WORK ITEM: When the word "overflow" appears in a line of the data below, list that line.

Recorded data

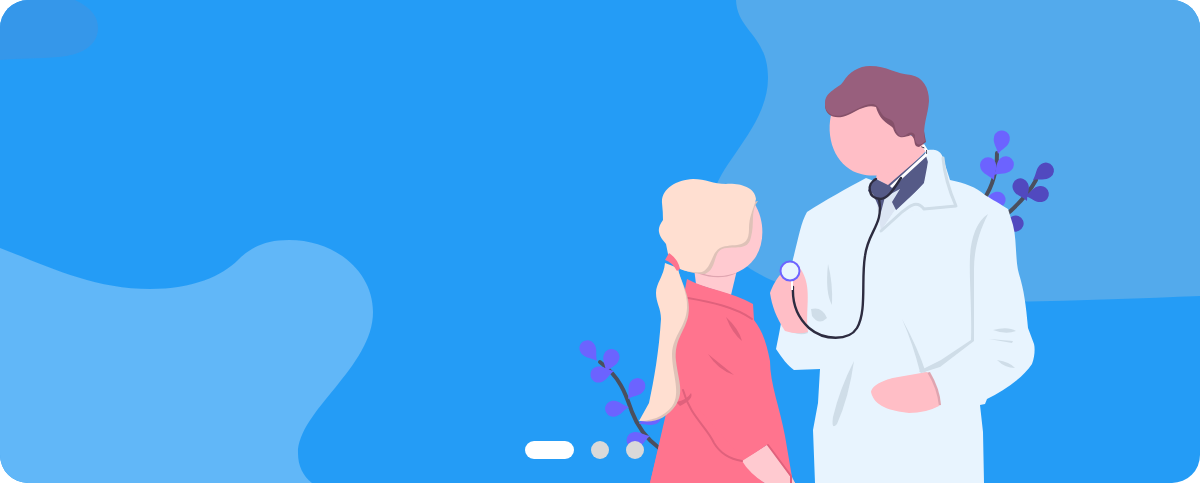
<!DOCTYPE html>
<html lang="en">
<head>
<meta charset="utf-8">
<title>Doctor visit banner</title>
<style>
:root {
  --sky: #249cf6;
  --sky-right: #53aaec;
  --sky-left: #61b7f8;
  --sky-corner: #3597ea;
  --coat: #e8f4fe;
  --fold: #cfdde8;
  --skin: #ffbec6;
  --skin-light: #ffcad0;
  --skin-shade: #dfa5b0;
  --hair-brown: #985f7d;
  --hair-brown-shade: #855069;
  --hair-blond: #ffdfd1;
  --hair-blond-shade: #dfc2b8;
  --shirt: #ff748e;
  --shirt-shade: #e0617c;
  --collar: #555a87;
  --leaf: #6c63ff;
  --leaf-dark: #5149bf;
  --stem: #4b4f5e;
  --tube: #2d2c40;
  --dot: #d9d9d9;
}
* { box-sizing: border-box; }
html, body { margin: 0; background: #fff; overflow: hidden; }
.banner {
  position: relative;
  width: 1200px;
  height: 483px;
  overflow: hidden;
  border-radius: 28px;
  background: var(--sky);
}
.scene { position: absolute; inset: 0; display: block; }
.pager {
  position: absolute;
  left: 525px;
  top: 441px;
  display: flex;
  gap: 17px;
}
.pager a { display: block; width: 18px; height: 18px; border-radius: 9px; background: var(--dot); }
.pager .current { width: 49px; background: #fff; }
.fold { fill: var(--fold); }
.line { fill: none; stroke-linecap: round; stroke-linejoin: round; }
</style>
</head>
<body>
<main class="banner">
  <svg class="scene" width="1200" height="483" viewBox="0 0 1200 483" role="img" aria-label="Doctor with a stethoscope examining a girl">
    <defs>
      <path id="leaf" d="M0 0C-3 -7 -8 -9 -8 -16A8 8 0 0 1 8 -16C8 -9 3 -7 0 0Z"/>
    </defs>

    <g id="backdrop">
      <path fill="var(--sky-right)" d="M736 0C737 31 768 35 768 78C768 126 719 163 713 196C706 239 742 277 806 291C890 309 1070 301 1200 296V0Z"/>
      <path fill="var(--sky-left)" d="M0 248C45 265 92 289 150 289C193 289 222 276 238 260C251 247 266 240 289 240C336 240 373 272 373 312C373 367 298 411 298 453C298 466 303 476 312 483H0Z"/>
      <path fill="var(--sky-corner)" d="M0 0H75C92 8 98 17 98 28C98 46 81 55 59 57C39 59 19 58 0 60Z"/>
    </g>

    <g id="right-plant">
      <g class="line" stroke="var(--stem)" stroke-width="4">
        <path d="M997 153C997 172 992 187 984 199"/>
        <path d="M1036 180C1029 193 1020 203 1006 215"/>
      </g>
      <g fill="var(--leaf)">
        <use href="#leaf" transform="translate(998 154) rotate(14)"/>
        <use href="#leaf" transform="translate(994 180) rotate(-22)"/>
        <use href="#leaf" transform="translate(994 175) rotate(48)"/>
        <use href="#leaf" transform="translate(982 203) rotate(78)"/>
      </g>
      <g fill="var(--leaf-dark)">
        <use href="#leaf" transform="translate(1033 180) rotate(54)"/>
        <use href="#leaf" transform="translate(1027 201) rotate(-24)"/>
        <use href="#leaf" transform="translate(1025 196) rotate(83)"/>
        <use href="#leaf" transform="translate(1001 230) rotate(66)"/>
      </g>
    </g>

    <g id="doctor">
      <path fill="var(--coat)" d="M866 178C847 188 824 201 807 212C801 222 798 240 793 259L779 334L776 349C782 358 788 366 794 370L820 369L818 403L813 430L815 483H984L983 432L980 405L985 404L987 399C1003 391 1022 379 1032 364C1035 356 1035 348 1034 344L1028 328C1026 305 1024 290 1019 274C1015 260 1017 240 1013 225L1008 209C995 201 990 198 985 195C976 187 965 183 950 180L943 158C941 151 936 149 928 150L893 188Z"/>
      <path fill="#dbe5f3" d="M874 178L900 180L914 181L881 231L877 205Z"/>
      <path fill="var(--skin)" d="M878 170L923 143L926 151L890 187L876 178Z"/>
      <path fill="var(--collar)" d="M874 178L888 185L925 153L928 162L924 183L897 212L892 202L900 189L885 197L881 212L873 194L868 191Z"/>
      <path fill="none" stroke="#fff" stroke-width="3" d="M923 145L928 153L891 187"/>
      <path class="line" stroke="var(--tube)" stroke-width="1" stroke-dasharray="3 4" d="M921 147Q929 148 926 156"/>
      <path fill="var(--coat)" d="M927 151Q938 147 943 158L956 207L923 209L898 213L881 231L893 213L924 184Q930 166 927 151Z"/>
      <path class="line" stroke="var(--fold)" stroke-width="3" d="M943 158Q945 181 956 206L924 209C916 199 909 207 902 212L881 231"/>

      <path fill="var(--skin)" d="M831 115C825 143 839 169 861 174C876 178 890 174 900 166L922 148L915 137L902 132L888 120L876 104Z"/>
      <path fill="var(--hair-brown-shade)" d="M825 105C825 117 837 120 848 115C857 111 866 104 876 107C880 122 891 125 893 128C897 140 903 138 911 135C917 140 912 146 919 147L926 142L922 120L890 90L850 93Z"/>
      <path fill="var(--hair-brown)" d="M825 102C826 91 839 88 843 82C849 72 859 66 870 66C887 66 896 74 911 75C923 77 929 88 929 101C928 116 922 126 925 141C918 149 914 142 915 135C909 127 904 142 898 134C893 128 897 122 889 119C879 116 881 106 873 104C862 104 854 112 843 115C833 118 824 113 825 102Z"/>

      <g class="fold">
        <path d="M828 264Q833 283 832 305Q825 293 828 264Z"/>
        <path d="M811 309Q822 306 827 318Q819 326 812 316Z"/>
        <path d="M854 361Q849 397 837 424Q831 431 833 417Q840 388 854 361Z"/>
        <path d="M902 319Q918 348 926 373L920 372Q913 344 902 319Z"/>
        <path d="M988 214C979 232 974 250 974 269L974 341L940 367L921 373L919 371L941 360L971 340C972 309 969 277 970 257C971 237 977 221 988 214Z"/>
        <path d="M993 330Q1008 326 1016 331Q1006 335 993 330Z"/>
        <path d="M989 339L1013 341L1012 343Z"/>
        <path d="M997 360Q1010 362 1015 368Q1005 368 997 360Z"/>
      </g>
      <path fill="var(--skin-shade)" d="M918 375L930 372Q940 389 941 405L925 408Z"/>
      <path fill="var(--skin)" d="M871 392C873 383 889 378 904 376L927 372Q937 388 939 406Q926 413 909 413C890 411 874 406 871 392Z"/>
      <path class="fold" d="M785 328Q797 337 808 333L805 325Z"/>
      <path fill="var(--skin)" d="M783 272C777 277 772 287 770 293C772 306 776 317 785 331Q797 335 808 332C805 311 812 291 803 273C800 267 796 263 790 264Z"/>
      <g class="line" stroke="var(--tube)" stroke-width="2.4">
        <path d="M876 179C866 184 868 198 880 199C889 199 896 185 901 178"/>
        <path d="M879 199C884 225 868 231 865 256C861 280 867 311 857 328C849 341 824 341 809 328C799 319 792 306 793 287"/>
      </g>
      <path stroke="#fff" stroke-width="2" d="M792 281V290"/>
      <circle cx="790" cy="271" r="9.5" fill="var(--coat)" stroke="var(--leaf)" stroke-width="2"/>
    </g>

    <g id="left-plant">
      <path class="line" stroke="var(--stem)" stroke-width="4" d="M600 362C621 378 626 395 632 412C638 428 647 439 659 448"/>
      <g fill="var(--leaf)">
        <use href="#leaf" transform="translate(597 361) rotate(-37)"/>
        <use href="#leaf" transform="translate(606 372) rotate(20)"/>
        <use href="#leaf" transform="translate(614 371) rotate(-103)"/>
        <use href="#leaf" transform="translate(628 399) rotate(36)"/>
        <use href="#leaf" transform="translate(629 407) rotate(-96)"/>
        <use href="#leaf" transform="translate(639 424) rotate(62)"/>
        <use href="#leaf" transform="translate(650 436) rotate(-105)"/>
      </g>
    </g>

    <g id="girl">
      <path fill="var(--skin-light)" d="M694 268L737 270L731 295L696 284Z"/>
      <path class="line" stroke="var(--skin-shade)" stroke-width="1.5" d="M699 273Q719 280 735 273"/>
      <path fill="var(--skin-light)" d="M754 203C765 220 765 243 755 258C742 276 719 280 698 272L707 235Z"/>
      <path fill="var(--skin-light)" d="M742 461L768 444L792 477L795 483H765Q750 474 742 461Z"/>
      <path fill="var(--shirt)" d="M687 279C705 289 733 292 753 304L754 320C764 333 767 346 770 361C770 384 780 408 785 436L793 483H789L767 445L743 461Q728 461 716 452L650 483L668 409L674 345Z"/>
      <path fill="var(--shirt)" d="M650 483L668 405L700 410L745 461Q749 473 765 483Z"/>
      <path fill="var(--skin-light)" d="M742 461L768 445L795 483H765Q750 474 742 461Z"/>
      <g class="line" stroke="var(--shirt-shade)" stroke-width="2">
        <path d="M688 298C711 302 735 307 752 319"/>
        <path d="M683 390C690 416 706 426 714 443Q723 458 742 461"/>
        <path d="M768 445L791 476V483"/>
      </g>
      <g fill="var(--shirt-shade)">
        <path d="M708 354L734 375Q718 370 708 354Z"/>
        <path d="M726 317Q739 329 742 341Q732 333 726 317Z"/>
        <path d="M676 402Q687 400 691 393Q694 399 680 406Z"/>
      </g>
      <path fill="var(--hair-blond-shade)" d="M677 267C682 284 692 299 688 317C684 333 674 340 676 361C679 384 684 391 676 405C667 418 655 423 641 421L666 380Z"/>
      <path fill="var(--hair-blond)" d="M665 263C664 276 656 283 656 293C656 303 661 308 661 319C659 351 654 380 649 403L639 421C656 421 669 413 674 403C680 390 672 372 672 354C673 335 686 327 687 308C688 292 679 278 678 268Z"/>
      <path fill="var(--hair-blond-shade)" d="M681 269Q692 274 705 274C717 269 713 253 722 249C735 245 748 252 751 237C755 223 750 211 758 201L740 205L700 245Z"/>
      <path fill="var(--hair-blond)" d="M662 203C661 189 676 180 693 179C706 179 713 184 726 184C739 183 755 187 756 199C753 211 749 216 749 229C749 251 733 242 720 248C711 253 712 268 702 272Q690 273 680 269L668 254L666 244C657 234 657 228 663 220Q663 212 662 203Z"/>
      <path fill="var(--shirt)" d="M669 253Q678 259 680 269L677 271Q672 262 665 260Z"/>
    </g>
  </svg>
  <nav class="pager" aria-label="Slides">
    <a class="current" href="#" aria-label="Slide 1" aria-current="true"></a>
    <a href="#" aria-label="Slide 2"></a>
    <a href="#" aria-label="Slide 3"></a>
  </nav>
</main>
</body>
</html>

* * *

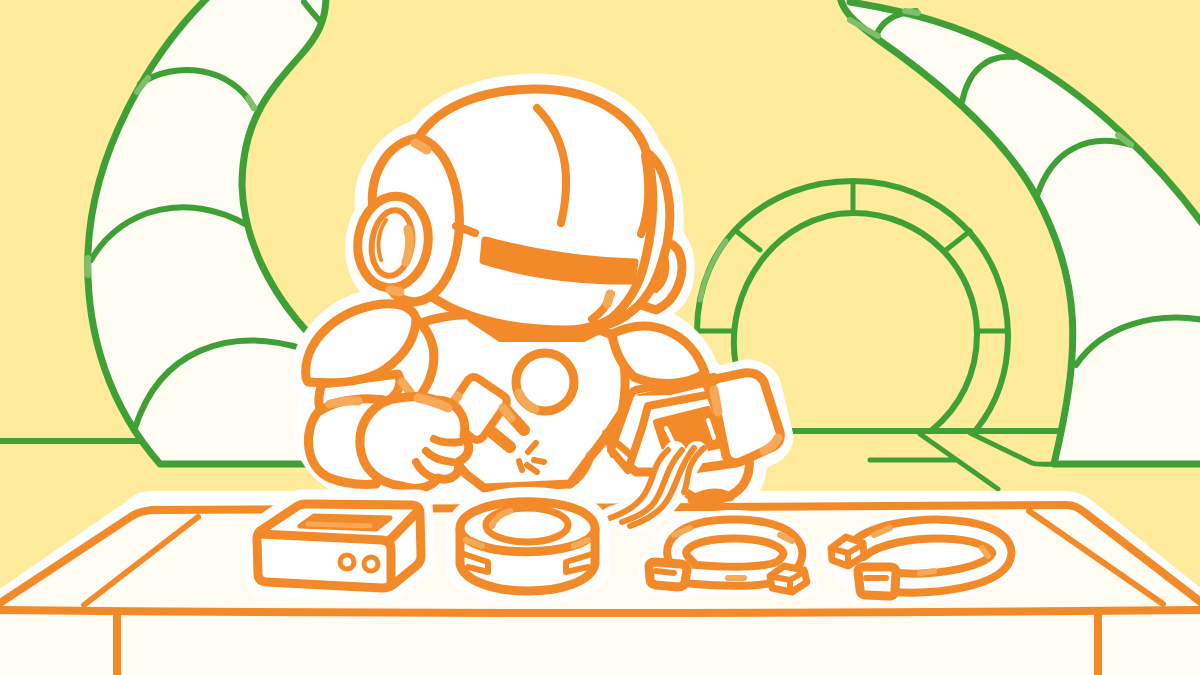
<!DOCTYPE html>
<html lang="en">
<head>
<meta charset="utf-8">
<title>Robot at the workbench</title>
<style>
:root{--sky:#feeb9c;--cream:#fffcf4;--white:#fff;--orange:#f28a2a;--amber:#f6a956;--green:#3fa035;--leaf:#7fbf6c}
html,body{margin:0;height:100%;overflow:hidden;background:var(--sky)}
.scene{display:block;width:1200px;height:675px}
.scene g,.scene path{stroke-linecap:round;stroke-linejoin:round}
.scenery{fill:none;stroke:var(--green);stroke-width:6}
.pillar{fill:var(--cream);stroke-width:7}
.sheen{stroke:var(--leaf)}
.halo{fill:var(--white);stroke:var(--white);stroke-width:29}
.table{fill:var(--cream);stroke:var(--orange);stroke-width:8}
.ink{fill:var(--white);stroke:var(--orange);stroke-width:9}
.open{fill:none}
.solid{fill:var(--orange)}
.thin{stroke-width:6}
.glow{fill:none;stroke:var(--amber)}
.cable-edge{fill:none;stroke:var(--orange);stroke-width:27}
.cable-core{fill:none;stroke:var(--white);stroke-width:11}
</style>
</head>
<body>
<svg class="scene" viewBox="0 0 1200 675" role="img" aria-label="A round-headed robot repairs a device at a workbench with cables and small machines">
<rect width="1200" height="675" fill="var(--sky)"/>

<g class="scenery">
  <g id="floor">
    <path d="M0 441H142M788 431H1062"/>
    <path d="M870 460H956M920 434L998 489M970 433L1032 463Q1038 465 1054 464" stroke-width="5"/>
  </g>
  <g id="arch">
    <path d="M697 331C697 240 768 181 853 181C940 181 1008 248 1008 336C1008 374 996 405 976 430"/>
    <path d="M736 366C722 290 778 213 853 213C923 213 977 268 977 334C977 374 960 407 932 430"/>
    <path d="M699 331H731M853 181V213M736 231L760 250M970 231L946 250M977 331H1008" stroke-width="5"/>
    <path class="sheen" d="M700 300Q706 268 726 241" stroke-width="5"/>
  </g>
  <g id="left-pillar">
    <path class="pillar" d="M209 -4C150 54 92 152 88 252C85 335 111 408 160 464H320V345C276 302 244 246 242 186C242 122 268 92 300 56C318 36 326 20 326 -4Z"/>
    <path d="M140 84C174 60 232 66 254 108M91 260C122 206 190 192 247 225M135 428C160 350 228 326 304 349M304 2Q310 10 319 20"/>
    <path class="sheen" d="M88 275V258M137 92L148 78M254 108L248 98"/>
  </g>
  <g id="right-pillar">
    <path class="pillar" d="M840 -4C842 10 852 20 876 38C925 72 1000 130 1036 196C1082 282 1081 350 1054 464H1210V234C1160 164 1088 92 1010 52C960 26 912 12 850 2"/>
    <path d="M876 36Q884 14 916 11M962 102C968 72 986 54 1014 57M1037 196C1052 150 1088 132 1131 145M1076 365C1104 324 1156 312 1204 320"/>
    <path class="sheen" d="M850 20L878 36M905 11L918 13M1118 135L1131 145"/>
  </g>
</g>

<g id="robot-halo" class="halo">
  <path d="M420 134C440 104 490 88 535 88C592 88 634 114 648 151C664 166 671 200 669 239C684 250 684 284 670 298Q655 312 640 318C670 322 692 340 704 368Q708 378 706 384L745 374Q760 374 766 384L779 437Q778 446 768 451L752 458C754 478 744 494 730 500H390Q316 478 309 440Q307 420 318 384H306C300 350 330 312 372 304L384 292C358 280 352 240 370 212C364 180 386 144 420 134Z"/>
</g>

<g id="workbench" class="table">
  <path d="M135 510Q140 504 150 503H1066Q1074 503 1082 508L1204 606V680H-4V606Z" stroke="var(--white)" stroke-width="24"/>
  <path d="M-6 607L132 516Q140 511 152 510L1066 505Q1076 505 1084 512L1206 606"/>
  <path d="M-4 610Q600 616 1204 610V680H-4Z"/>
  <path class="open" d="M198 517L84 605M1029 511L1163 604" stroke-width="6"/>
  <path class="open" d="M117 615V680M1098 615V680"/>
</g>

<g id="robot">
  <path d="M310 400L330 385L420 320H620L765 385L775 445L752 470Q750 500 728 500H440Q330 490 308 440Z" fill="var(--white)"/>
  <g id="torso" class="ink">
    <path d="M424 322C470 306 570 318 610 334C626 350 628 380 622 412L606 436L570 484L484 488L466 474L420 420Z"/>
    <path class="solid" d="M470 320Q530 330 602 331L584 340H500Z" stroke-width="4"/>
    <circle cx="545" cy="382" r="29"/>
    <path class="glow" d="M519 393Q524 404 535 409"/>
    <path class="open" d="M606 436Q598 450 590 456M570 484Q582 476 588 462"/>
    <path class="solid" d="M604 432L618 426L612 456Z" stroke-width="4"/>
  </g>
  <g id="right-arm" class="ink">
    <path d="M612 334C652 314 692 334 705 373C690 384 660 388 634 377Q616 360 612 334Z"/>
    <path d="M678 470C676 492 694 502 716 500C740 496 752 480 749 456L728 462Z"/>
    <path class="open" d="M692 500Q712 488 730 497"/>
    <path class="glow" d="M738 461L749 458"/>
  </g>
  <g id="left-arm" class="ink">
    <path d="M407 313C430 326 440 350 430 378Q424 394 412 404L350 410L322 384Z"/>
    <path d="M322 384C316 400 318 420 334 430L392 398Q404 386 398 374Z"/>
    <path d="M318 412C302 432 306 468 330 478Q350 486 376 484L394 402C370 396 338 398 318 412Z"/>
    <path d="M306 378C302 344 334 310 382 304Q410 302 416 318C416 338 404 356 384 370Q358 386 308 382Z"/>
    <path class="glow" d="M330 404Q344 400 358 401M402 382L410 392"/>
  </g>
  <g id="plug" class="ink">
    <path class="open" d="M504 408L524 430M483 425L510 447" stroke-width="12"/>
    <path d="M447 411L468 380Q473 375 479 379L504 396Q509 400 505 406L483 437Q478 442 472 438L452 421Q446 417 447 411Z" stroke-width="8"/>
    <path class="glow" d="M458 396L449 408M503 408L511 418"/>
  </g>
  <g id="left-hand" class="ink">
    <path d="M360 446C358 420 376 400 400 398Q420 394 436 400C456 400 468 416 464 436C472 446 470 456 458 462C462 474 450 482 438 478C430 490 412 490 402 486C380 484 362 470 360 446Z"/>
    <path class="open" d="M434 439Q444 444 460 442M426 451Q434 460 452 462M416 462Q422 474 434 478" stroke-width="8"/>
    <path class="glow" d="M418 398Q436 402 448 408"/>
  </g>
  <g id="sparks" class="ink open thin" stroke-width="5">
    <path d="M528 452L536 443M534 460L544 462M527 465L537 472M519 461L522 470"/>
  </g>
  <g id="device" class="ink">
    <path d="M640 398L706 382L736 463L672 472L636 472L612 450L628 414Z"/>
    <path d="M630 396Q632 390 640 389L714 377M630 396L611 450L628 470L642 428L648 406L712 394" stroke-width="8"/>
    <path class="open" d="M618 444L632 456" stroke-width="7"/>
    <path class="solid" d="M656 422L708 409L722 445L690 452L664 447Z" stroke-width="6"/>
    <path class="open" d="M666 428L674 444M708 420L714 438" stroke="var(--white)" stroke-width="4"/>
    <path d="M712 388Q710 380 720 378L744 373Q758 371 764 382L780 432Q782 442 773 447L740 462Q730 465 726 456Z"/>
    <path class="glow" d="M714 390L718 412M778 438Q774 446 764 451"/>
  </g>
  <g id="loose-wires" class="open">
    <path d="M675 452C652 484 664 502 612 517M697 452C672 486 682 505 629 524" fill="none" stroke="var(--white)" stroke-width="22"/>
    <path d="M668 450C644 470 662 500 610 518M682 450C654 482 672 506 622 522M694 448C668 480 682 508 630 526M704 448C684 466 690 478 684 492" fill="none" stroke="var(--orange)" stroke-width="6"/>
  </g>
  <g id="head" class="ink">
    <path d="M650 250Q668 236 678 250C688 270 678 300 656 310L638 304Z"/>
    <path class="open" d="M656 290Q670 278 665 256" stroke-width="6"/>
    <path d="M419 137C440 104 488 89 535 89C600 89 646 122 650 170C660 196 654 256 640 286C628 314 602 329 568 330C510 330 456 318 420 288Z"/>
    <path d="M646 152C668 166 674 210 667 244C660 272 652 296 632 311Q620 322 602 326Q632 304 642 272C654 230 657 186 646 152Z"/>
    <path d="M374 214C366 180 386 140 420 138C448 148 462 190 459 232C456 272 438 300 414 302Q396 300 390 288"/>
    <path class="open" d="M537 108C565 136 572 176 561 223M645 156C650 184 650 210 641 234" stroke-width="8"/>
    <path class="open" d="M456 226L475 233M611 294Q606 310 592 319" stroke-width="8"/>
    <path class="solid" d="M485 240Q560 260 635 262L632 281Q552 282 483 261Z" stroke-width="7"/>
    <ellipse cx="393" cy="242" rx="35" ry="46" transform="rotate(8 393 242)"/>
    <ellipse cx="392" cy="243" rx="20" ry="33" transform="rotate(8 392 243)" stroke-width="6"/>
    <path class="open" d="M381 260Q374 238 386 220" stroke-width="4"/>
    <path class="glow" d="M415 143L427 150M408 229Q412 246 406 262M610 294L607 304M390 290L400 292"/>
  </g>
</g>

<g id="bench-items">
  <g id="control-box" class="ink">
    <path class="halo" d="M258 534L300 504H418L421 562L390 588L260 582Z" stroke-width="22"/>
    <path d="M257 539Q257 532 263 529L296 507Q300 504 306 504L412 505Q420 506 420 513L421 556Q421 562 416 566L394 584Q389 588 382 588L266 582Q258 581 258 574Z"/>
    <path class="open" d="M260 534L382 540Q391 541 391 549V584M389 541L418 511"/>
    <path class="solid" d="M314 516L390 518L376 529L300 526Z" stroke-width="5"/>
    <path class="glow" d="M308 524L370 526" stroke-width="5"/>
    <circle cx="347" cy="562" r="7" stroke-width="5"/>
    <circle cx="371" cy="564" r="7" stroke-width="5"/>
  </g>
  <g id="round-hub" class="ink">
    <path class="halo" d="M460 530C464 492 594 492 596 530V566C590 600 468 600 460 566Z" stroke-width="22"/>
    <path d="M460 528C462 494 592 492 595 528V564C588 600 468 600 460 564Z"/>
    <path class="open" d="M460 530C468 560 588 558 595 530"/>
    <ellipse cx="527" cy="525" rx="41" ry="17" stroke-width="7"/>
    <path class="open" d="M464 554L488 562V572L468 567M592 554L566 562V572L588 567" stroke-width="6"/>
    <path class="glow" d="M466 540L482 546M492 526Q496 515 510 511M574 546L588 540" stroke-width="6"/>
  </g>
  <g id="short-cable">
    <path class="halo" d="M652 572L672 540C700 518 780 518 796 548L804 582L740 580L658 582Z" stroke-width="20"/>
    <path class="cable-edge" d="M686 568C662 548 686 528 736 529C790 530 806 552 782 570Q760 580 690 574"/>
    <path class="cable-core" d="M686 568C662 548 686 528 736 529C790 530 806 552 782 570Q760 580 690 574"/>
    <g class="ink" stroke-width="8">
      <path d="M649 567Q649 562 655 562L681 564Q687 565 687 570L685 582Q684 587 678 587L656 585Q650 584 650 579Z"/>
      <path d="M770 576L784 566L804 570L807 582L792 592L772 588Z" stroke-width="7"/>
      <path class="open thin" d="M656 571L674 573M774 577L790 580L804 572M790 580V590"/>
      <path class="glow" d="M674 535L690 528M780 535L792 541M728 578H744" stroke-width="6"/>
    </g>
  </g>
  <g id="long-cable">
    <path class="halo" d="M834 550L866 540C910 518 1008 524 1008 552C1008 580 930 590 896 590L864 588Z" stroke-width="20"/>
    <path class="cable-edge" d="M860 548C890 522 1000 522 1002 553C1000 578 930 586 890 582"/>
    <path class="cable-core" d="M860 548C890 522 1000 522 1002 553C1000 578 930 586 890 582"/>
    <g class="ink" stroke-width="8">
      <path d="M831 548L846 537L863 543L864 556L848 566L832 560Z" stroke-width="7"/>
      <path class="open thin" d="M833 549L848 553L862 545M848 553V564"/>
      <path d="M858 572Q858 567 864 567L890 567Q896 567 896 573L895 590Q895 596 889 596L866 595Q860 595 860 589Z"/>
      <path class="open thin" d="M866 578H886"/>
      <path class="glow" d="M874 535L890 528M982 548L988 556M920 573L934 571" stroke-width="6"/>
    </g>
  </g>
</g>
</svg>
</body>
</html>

RESULT OF THIS EXERCISE:
html, body { margin: 0; background: #fff; overflow: hidden; }
  overflow: hidden;
html,body{margin:0;height:100%;overflow:hidden;background:var(--sky)}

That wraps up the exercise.